Pauline Barnes hit out after a national wave of storm over “inadequate” arrangements by security firm G4S, which had been contracted to do the security for the games.
The 62-year-old, of Stansted Road, went through the interviewing process with G4S back in April and she, along with her husband, were called within 48 hours to tell them that they had been accepted for team leader roles in Manchester, and should keep June free for training.
Pauline waited by the phone but after numerous attempts to contact the firm they still heard nothing.
At the weekend they received a text to say that they were due to attend training.
The couple’s Olympic dream was over by Thursday when one of the security organisers told them they could not take part because they had not undergone initial training.
Pauline said: “She asked me what training we had taken part in, whether it was the initial one and then the week-long one as well.
“When I said neither she told me that we would not be able to take part in these Games. I am so angry about the whole thing because it is because of their incompetence that we have not been able to get the training.

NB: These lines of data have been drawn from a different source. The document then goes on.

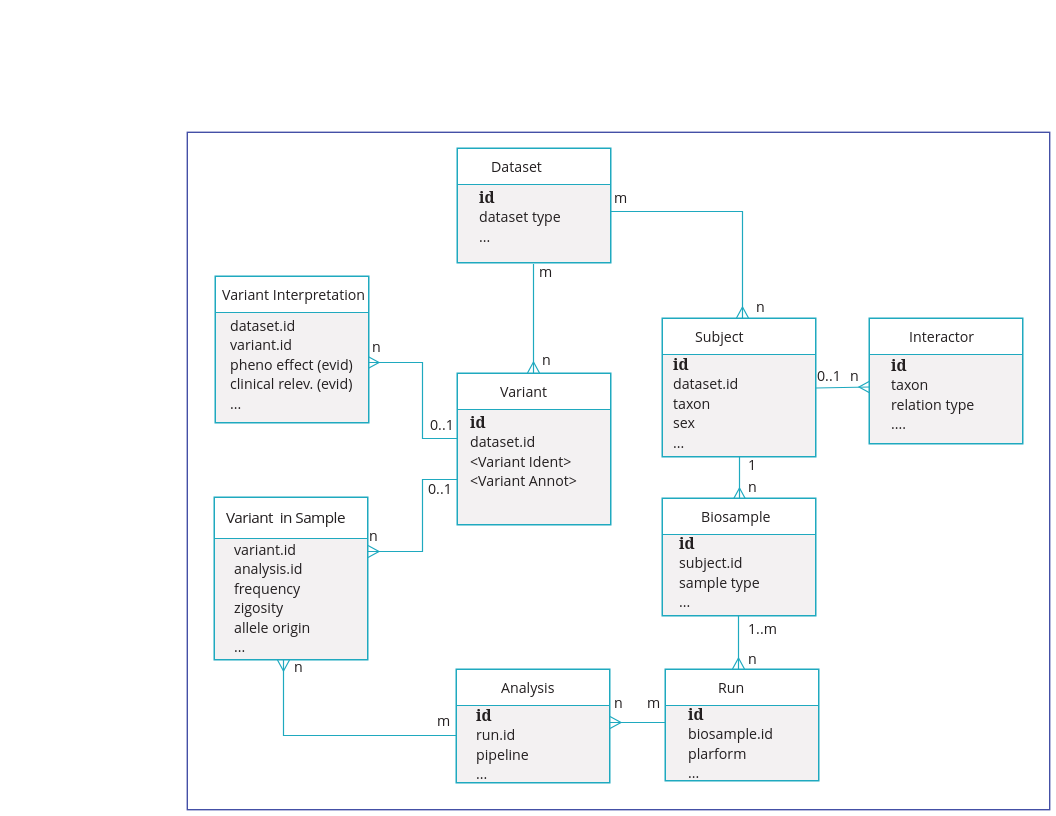
<!DOCTYPE html>
<html lang="en">
<head>
<meta charset="utf-8">
<title>Variant data model</title>
<style>
:root {
  --teal: #1fa9bf;
  --frame: #4450a6;
  --ink: #231f20;
  --panel: #f3f1f2;
  --paper: #fff;
}
* { box-sizing: border-box; margin: 0; padding: 0; }
body {
  width: 1056px; height: 816px; overflow: hidden;
  background: var(--paper); color: var(--ink);
  font: 14.2px/19.4px "Open Sans", "Noto Sans", sans-serif;
}
.diagram { position: relative; width: 1056px; height: 816px; overflow: hidden; }
.frame {
  position: absolute; left: 187px; top: 132px; width: 863px; height: 678px;
  border: 1px solid var(--frame); box-shadow: 0 0 0 .4px var(--frame);
}
.connectors { position: absolute; left: 0; top: 0; fill: none; stroke: var(--teal); stroke-width: 1.2; }

.entity {
  position: absolute; left: var(--x); top: var(--y); width: 154px; height: var(--h);
  display: flex; flex-direction: column;
  border: 1px solid var(--teal); box-shadow: 0 0 0 .5px var(--teal);
  background: var(--panel); white-space: nowrap;
}
.entity h2 {
  flex: none; display: flex; align-items: center;
  height: var(--head, 36px); padding-left: var(--title);
  border-bottom: 1.5px solid var(--teal); background: var(--paper);
  font-size: inherit; font-weight: 400;
}
.entity ul { display: flex; flex-direction: column; list-style: none; padding-left: var(--fields); }
.entity li { height: 19.4px; }
.entity li:first-child { margin-top: var(--rise); }
.key { font: 700 15.5px/0 "Noto Serif", serif; }

.dataset { --x: 457px; --y: 148px; --h: 115px; --title: 33px; --fields: 21px; --rise: 3px; }
.interpretation { --x: 215px; --y: 276px; --h: 147px; --title: 6px; --fields: 14px; --rise: 3px; }
.variant { --x: 457px; --y: 373px; --h: 152px; --title: 42px; --fields: 12px; --rise: 3px; }
.in-sample { --x: 214px; --y: 497px; --h: 163px; --head: 41px; --title: 11px; --fields: 19px; --rise: 1px; }
.in-sample h2 { font-size: 15.3px; letter-spacing: -.55px; white-space: pre; }
.subject { --x: 662px; --y: 318px; --h: 139px; --title: 32px; --fields: 10px; --rise: 0px; }
.interactor { --x: 869px; --y: 318px; --h: 126px; --title: 39px; --fields: 21px; --rise: 1px; }
.biosample { --x: 662px; --y: 498px; --h: 118px; --title: 38px; --fields: 16px; --rise: -1px; }
.analysis { --x: 456px; --y: 669px; --h: 114px; --title: 44px; --fields: 19px; --rise: 0px; }
.run { --x: 665px; --y: 669px; --h: 112px; --title: 52px; --fields: 22px; --rise: -1px; }

.cardinality { position: absolute; line-height: 20px; white-space: nowrap; }
</style>
</head>
<body>
<main class="diagram">
  <div class="frame"></div>

  <svg class="connectors" width="1056" height="816" viewBox="0 0 1056 816" aria-hidden="true">
    <defs><path id="many" d="M-6 11L0 0L6 11"/></defs>
    <path class="dataset-subject" d="M611 211.5H742.5V318"/>
    <use href="#many" transform="translate(742.5 307)"/>
    <path class="dataset-variant" d="M533.5 264V373"/>
    <use href="#many" transform="translate(533.5 362)"/>
    <path class="interpretation-variant" d="M368 362.5H422.5V438.5H457"/>
    <use href="#many" transform="translate(379 362.5) rotate(90)"/>
    <path class="sample-variant" d="M367 551.5H422.5V479.5H457"/>
    <use href="#many" transform="translate(379 551.5) rotate(90)"/>
    <path class="subject-interactor" d="M816 388L870 387"/>
    <use href="#many" transform="translate(859 387) rotate(-90)"/>
    <path class="subject-biosample" d="M739.5 457V498"/>
    <use href="#many" transform="translate(739.5 488)"/>
    <path class="biosample-run" d="M738.5 616V669"/>
    <use href="#many" transform="translate(738.5 658)"/>
    <path class="analysis-run" d="M609 722.5H665"/>
    <use href="#many" transform="translate(621 722.5) rotate(90)"/>
    <path class="sample-analysis" d="M283.5 660V735.5H457"/>
    <use href="#many" transform="translate(283.5 671) rotate(180)"/>
  </svg>

  <section class="entity dataset">
    <h2>Dataset</h2>
    <ul><li><b class="key">id</b></li><li>dataset type</li><li>...</li></ul>
  </section>
  <section class="entity interpretation">
    <h2>Variant Interpretation</h2>
    <ul><li>dataset.id</li><li>variant.id</li><li>pheno effect (evid)</li><li>clinical relev. (evid)</li><li>...</li></ul>
  </section>
  <section class="entity variant">
    <h2>Variant</h2>
    <ul><li><b class="key">id</b></li><li>dataset.id</li><li>&lt;Variant Ident&gt;</li><li>&lt;Variant Annot&gt;</li></ul>
  </section>
  <section class="entity in-sample">
    <h2>Variant  in Sample</h2>
    <ul><li>variant.id</li><li>analysis.id</li><li>frequency</li><li>zigosity</li><li>allele origin</li><li>...</li></ul>
  </section>
  <section class="entity subject">
    <h2>Subject</h2>
    <ul><li><b class="key">id</b></li><li>dataset.id</li><li>taxon</li><li>sex</li><li>...</li></ul>
  </section>
  <section class="entity interactor">
    <h2>Interactor</h2>
    <ul><li><b class="key">id</b></li><li>taxon</li><li>relation type</li><li>....</li></ul>
  </section>
  <section class="entity biosample">
    <h2>Biosample</h2>
    <ul><li><b class="key">id</b></li><li>subject.id</li><li>sample type</li><li>...</li></ul>
  </section>
  <section class="entity analysis">
    <h2>Analysis</h2>
    <ul><li><b class="key">id</b></li><li>run.id</li><li>pipeline</li><li>...</li></ul>
  </section>
  <section class="entity run">
    <h2>Run</h2>
    <ul><li><b class="key">id</b></li><li>biosample.id</li><li>plarform</li><li>...</li></ul>
  </section>

  <span class="cardinality" style="left:614px;top:188px">m</span>
  <span class="cardinality" style="left:756px;top:297px">n</span>
  <span class="cardinality" style="left:539px;top:262px">m</span>
  <span class="cardinality" style="left:542px;top:350px">n</span>
  <span class="cardinality" style="left:372px;top:337px">n</span>
  <span class="cardinality" style="left:430px;top:415px">0..1</span>
  <span class="cardinality" style="left:428px;top:479px">0..1</span>
  <span class="cardinality" style="left:369px;top:526px">n</span>
  <span class="cardinality" style="left:817px;top:366px">0..1</span>
  <span class="cardinality" style="left:850px;top:366px">n</span>
  <span class="cardinality" style="left:748px;top:455px">1</span>
  <span class="cardinality" style="left:748px;top:477px">n</span>
  <span class="cardinality" style="left:748px;top:619px">1..m</span>
  <span class="cardinality" style="left:748px;top:649px">n</span>
  <span class="cardinality" style="left:294px;top:657px">n</span>
  <span class="cardinality" style="left:437px;top:711px">m</span>
  <span class="cardinality" style="left:614px;top:693px">n</span>
  <span class="cardinality" style="left:647px;top:693px">m</span>
</main>
</body>
</html>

“It is frustrating that we were offered the job in April – I even have an employee number – and was looking forward to the whole experience.”
The Games officially start on July 27 and yesterday there was an announcement that more than 3,500 more troops were needed on top of the 13,500 already agreed by the government.

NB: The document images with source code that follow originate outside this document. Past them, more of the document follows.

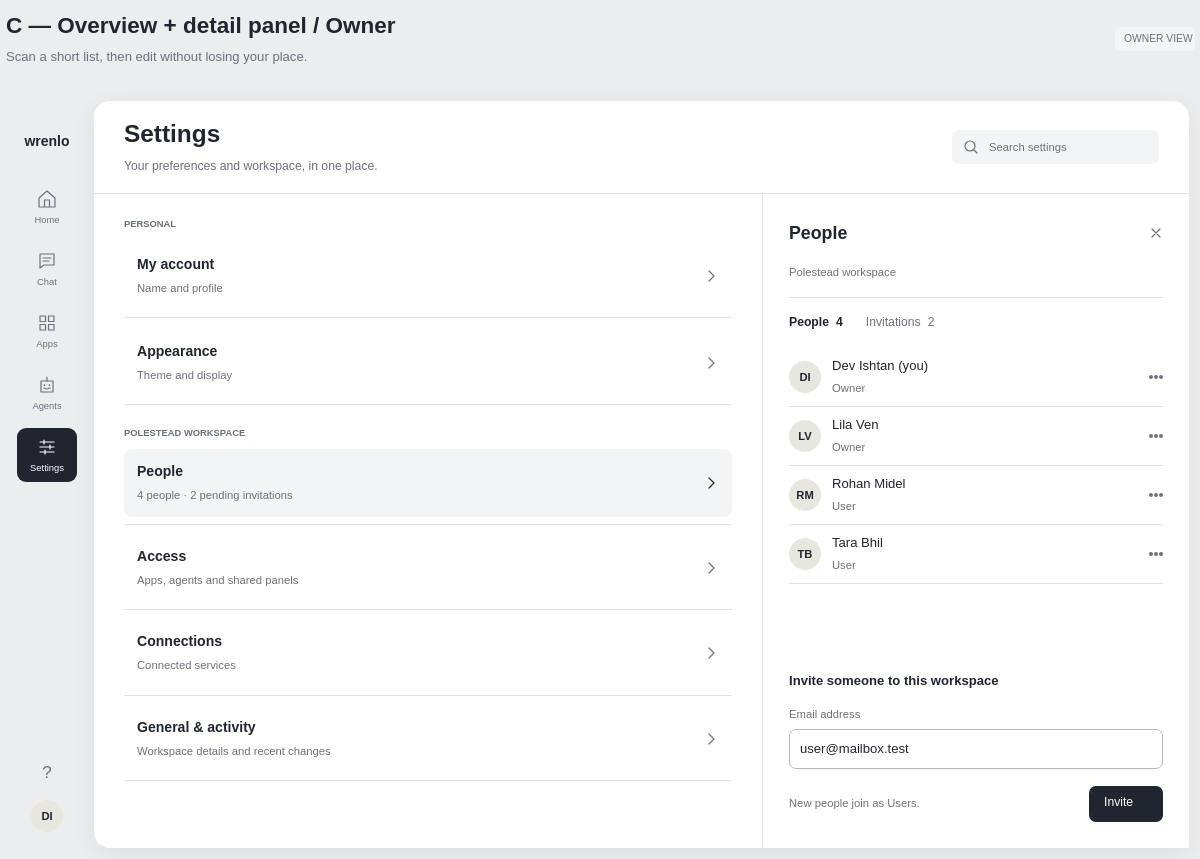
<!DOCTYPE html>
<html lang="en">
<head>
<meta charset="utf-8">
<title>Settings overview with detail panel</title>
<style>
:root {
  --canvas: #ecedef;
  --surface: #ffffff;
  --soft: #f3f4f6;
  --ink: #21252f;
  --muted: #6d717c;
  --line: #e2e3e6;
  --field-line: #b4b7bf;
  --avatar: #e7e7e0;
}
* { box-sizing: border-box; margin: 0; padding: 0; }
body {
  width: 1200px; height: 859px; overflow: hidden;
  background: var(--canvas); color: var(--ink);
  font-family: "Liberation Sans", Arial, sans-serif;
  display: grid; grid-template-rows: 101px 747px;
  white-space: nowrap;
}
a { color: inherit; text-decoration: none; }
ul { list-style: none; }
svg { display: block; fill: none; stroke: currentColor; stroke-width: 1.2; stroke-linecap: round; stroke-linejoin: round; }

.page-head { display: flex; justify-content: space-between; padding: 10px 5px 0 6px; }
.page-head h1 { font-size: 22.5px; line-height: 32px; }
.page-head p { font-size: 13.1px; line-height: 20px; margin-top: 5px; color: var(--muted); }
.view-badge {
  width: 80px; height: 24px; margin-top: 17px; padding-left: 9px;
  border-radius: 5px; background: var(--soft);
  font-size: 10.3px; line-height: 23px; color: var(--muted);
}

.app { display: grid; grid-template-columns: 94px 1095px; }
.rail { display: flex; flex-direction: column; align-items: center; padding-bottom: 16px; }
.wordmark { font-size: 14px; font-weight: 700; line-height: 20px; margin: 30px 0 29px; }
.rail nav { display: grid; gap: 8px; }
.rail nav a {
  width: 60px; height: 54px; padding-top: 9px; border-radius: 9px;
  display: flex; flex-direction: column; align-items: center; gap: 4px;
  font-size: 9.4px; line-height: 14px; color: var(--muted);
}
.rail nav a.current { background: var(--ink); color: var(--surface); }
.help { margin-top: auto; font-size: 17px; line-height: 24px; color: var(--muted); }
.avatar {
  flex: none; width: 32px; height: 32px; border-radius: 50%; background: var(--avatar);
  font-size: 11.2px; font-weight: 700; line-height: 32px; text-align: center;
}
.rail .avatar { margin-top: 15px; }

.window {
  display: grid; grid-template: 93px 654px / 668px 427px;
  background: var(--surface); border-radius: 16px 16px 0 16px;
  box-shadow: 0 6px 24px rgba(33, 37, 47, .07);
}
.window-head {
  grid-column: 1 / 3; display: flex; justify-content: space-between;
  padding: 17px 30px 0; border-bottom: 1px solid var(--line);
}
.window-head h2 { font-size: 24.4px; line-height: 32px; }
.window-head p { font-size: 12.2px; line-height: 20px; margin-top: 6px; color: var(--muted); }
.search {
  width: 207px; height: 34px; margin-top: 12px; padding-left: 12px;
  display: flex; align-items: center; gap: 11px;
  border-radius: 7px; background: var(--soft); color: var(--muted); font-size: 11.25px;
}

.overview { padding: 20px 30px 0; }
.overview h3 { font-size: 9.4px; line-height: 20px; color: var(--muted); }
.overview ul + h3 { margin-top: 18px; }
.setting { border-bottom: 1px solid var(--line); }
.setting a {
  height: 100%; padding: 0 13px; border-radius: 8px;
  display: flex; align-items: center; justify-content: space-between;
}
.setting strong { display: block; font-size: 14.06px; line-height: 24px; }
.setting span { display: block; font-size: 11.25px; line-height: 24px; color: var(--muted); }
.setting svg { color: var(--muted); margin-right: -1px; }
.personal .setting { height: 84px; }
.personal .setting + .setting { height: 87px; padding-top: 4px; }
.workspace .setting { height: 85.3px; padding-top: 2px; }
.workspace .setting.selected { height: 82px; padding: 6px 0 7px; }
.selected a { background: var(--soft); }
.selected svg { color: var(--ink); }

.detail { padding: 27px 26px 26px; border-left: 1px solid var(--line); display: flex; flex-direction: column; }
.detail-head { display: flex; justify-content: space-between; align-items: center; height: 24px; }
.detail-head h2 { font-size: 17.8px; line-height: 24px; }
.detail-head a { color: var(--muted); margin-right: 1px; }
.workspace-name {
  height: 53px; padding-top: 17px; border-bottom: 1px solid var(--line);
  font-size: 11.25px; line-height: 20px; color: var(--muted);
}
.tabs { display: flex; gap: 23px; height: 50px; line-height: 49px; font-size: 12.2px; }
.tabs a { display: flex; gap: 7px; color: var(--muted); }
.tabs a.current { color: var(--ink); font-weight: 700; }
.person { display: flex; align-items: center; gap: 11px; height: 59px; border-bottom: 1px solid var(--line); }
.person strong { display: block; font-size: 13.1px; font-weight: 400; line-height: 22.5px; }
.person span { display: block; font-size: 11.25px; line-height: 22.5px; color: var(--muted); }
.person .more { margin-left: auto; color: var(--muted); }
.more svg { fill: currentColor; stroke: none; }

.invite { margin-top: auto; }
.invite h3 { font-size: 13.1px; line-height: 20px; }
.invite .label { margin-top: 13px; font-size: 11.25px; line-height: 20px; color: var(--muted); }
.email-box {
  height: 40px; margin-top: 5px; padding-left: 10px;
  border: 1px solid var(--field-line); border-radius: 7px;
  font-size: 13.1px; line-height: 37px;
}
.invite-foot { display: flex; justify-content: space-between; margin-top: 17px; line-height: 33px; }
.invite-foot p { font-size: 11.25px; color: var(--muted); line-height: 34px; }
.invite-foot a {
  width: 74px; height: 36px; padding-left: 15px; border-radius: 7px;
  background: var(--ink); color: var(--surface); font-size: 12.2px;
}
</style>
</head>
<body>
<svg width="0" height="0" style="position:absolute" aria-hidden="true">
  <defs>
    <path id="chevron" d="M5 3 L10 8 L5 13"/>
    <g id="dots"><circle cx="2" cy="3" r="2"/><circle cx="7" cy="3" r="2"/><circle cx="12" cy="3" r="2"/></g>
  </defs>
</svg>

<header class="page-head">
  <div>
    <h1>C — Overview + detail panel / Owner</h1>
    <p>Scan a short list, then edit without losing your place.</p>
  </div>
  <div class="view-badge">OWNER VIEW</div>
</header>

<div class="app">
  <aside class="rail">
    <div class="wordmark">wrenlo</div>
    <nav>
      <a href="#"><svg width="20" height="20"><path d="M2 9 L10 2 L18 9 V18 H2 Z M7.5 18 V11 H12.5 V18"/></svg>Home</a>
      <a href="#"><svg width="20" height="20"><path d="M3 3 H17 V14 H7 L3 17 Z M6 7 H14 M6 10 H12"/></svg>Chat</a>
      <a href="#"><svg width="20" height="20"><rect x="3" y="3" width="5.5" height="5.5"/><rect x="11.5" y="3" width="5.5" height="5.5"/><rect x="3" y="11.5" width="5.5" height="5.5"/><rect x="11.5" y="11.5" width="5.5" height="5.5"/></svg>Apps</a>
      <a href="#"><svg width="20" height="20"><rect x="4" y="6" width="12" height="11"/><path d="M10 6 V2 M7.5 9.5 V10.5 M12.5 9.5 V10.5 M7 13 Q10 15 13 13"/></svg>Agents</a>
      <a href="#" class="current"><svg width="20" height="20"><path d="M3 5 H17 M3 10 H17 M3 15 H17 M7 3 V7 M13 8 V12 M8 13 V17"/></svg>Settings</a>
    </nav>
    <a href="#" class="help">?</a>
    <div class="avatar">DI</div>
  </aside>

  <main class="window">
    <header class="window-head">
      <div>
        <h2>Settings</h2>
        <p>Your preferences and workspace, in one place.</p>
      </div>
      <div class="search">
        <svg width="14" height="14"><circle cx="6" cy="6" r="5"/><path d="M10 10 L13 13"/></svg>
        <span>Search settings</span>
      </div>
    </header>

    <section class="overview">
      <h3>PERSONAL</h3>
      <ul class="personal">
        <li class="setting"><a href="#"><div><strong>My account</strong><span>Name and profile</span></div><svg width="16" height="16"><use href="#chevron"/></svg></a></li>
        <li class="setting"><a href="#"><div><strong>Appearance</strong><span>Theme and display</span></div><svg width="16" height="16"><use href="#chevron"/></svg></a></li>
      </ul>
      <h3>POLESTEAD WORKSPACE</h3>
      <ul class="workspace">
        <li class="setting selected"><a href="#"><div><strong>People</strong><span>4 people · 2 pending invitations</span></div><svg width="16" height="16"><use href="#chevron"/></svg></a></li>
        <li class="setting"><a href="#"><div><strong>Access</strong><span>Apps, agents and shared panels</span></div><svg width="16" height="16"><use href="#chevron"/></svg></a></li>
        <li class="setting"><a href="#"><div><strong>Connections</strong><span>Connected services</span></div><svg width="16" height="16"><use href="#chevron"/></svg></a></li>
        <li class="setting"><a href="#"><div><strong>General &amp; activity</strong><span>Workspace details and recent changes</span></div><svg width="16" height="16"><use href="#chevron"/></svg></a></li>
      </ul>
    </section>

    <section class="detail">
      <div class="detail-head">
        <h2>People</h2>
        <a href="#" aria-label="Close"><svg width="12" height="12"><path d="M2 2 L10 10 M10 2 L2 10"/></svg></a>
      </div>
      <p class="workspace-name">Polestead workspace</p>
      <div class="tabs">
        <a href="#" class="current"><span>People</span><span>4</span></a>
        <a href="#"><span>Invitations</span><span>2</span></a>
      </div>
      <ul>
        <li class="person"><div class="avatar">DI</div><div><strong>Dev Ishtan (you)</strong><span>Owner</span></div><a href="#" class="more" aria-label="More"><svg width="14" height="6"><use href="#dots"/></svg></a></li>
        <li class="person"><div class="avatar">LV</div><div><strong>Lila Ven</strong><span>Owner</span></div><a href="#" class="more" aria-label="More"><svg width="14" height="6"><use href="#dots"/></svg></a></li>
        <li class="person"><div class="avatar">RM</div><div><strong>Rohan Midel</strong><span>User</span></div><a href="#" class="more" aria-label="More"><svg width="14" height="6"><use href="#dots"/></svg></a></li>
        <li class="person"><div class="avatar">TB</div><div><strong>Tara Bhil</strong><span>User</span></div><a href="#" class="more" aria-label="More"><svg width="14" height="6"><use href="#dots"/></svg></a></li>
      </ul>
      <div class="invite">
        <h3>Invite someone to this workspace</h3>
        <p class="label">Email address</p>
        <div class="email-box">user@mailbox.test</div>
        <div class="invite-foot">
          <p>New people join as Users.</p>
          <a href="#">Invite</a>
        </div>
      </div>
    </section>
  </main>
</div>
</body>
</html>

It is in a bid to deal with problems that G4S has had with dealing with applications.
Pauline said: “It was a farce from the start because we were told to go for an interview at Old Trafford Football Ground when in fact it was the cricket ground. We turned up there like hundreds of others and were told it was the wrong place.
“When everything started going wrong I was worried that these people are in charge of managing the security of the nation.
“It is good news that the army are going to be involved because we are at a time of high security risks and I am just worried if they have managed it as well as they have done the training then there will be concerns.”
It comes as security-providers G4S admitted it was experiencing “some issues in relation to workforce supply and scheduling”.
A spokesman for G4S said: “G4S is committed to ensuring that London 2012 is safe and secure.
“This is an unprecedented and very complex security recruitment and deployment exercise which is being carried out to a very tight schedule. “We currently have over 9,000 additional people going through the final stages of the required extensive training, vetting and accreditation process.
“We understand the Government’s decision to bring in additional resources and will work with LOCOG, the military and other agencies to deliver a safe and secure Games.”
Meanwhile, a spokesman for the Lancashire Police Federation has hit back at the lack of organisation shown by the security firm.
Chairman Rachel Baines said: “It seems bizarre that with the games just around the corner that we have only just realised we don’t have enough security.
“The bottom line is that the priority for private companies will always be shareholders and profit margins, that is why we keep voicing concerns about the future negative impact on public safety if the government’s drive to privatise mass swathes of policing comes to fruition.”